    Gentling will acquaint the reader with a breakthough treatment approach for children who have survived physical, emotional and sexual abuse. It is common knowledge that most children who have survived abuse will also have acquired Post Traumatic Stress Disorder (PTSD). While PTSD adds an additional layer to the need for therapeutic work, it needn't make therapy an even more difficult or painful process for the child. PTSD takes many forms, and some of the symptoms seen in children may differ widely from adult PTSD symptoms. The Author of Gentling, William E. Krill, offers a groundbreaking and thorough look at the symptoms of PTSD in children, along with specific treatment modalities dependent on the individual child's symptomology. Written in an easy to use, understand and utilize format, Gentling will allow caring individuals, from parent, foster parent, caregiver, teacher, and clinician or psychologist to offer each individual child the personalized and caring treatment needed for his or her specific abusive history. Additionally, the book offers extremely valuable measurements to gauge the sucess of treatment and lead the way for further recovery. By adopting tried and true therapeutic approaches used on adults with PTSD; then modifying the approaches for children, Krill offers excellent advise for treatment on a continued basis, helping to ensure that children are given all the care they need for all the symptoms and results of the abuse. Ad additional resource offered by the book is the inclusion of "Quick Teach Sheets" which can be copied and shared with parents, social workers, and all caregivers who come into contact with the child. The book offers a complete and concise source of information to include the following: *Learn how to manage the often intense reactivity seen in stress episodes *Gain the practical, gentle, and effective treatment tools that really help these children *Use the Child Stress Profile (CSP) to guide treatment and measure therapeutic outcomes. Any adult who works with children in nearly any capacity can find much helpful reference material within these pages.
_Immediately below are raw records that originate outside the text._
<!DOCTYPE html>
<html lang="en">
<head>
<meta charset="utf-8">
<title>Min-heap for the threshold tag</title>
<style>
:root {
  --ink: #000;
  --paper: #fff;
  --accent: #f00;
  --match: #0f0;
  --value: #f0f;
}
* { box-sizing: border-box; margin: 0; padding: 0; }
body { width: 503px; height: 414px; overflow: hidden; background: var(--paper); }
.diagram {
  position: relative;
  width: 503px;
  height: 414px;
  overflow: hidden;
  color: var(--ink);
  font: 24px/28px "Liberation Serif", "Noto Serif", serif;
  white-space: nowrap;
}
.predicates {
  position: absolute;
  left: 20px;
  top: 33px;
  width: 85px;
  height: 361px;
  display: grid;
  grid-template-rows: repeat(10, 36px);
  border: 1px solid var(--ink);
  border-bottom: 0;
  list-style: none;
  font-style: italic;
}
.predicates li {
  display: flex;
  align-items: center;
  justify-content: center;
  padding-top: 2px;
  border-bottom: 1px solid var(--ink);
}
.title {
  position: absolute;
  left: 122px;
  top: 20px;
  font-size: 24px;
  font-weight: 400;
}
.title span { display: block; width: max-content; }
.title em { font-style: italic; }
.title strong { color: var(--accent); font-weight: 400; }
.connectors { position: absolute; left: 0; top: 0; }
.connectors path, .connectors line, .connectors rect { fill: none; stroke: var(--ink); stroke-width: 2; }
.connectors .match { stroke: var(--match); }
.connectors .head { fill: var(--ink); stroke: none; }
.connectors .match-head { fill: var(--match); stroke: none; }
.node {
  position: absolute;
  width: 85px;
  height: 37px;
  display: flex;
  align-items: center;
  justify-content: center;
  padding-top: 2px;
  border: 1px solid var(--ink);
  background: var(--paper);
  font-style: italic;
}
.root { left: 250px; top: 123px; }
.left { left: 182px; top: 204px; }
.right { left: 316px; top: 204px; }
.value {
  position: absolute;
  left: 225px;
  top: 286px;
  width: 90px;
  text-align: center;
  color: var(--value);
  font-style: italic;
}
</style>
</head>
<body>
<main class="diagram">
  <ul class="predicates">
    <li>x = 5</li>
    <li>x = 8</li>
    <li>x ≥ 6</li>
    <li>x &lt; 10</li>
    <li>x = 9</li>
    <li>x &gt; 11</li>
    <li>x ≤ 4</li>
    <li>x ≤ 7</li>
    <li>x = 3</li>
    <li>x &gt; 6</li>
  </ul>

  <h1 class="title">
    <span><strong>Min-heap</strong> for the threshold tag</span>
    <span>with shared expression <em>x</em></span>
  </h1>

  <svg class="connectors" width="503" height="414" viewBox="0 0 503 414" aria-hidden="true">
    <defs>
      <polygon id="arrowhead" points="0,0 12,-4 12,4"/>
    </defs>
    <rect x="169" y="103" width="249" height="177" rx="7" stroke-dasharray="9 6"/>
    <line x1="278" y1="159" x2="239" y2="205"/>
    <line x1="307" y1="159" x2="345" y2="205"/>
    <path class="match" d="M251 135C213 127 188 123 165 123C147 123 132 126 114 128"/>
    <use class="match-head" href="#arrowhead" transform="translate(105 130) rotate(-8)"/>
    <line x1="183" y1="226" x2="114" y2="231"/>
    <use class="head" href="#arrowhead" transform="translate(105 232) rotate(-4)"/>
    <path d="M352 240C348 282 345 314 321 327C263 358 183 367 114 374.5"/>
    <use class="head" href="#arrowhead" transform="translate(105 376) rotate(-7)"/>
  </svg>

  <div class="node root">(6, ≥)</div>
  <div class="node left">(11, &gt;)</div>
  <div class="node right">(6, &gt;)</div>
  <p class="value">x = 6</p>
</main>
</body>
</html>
I would feel confident recommending that all parents, teachers, foster parents, social workers, etc.; keep this book handy for continued reference.
    Anonymous More than 1 year ago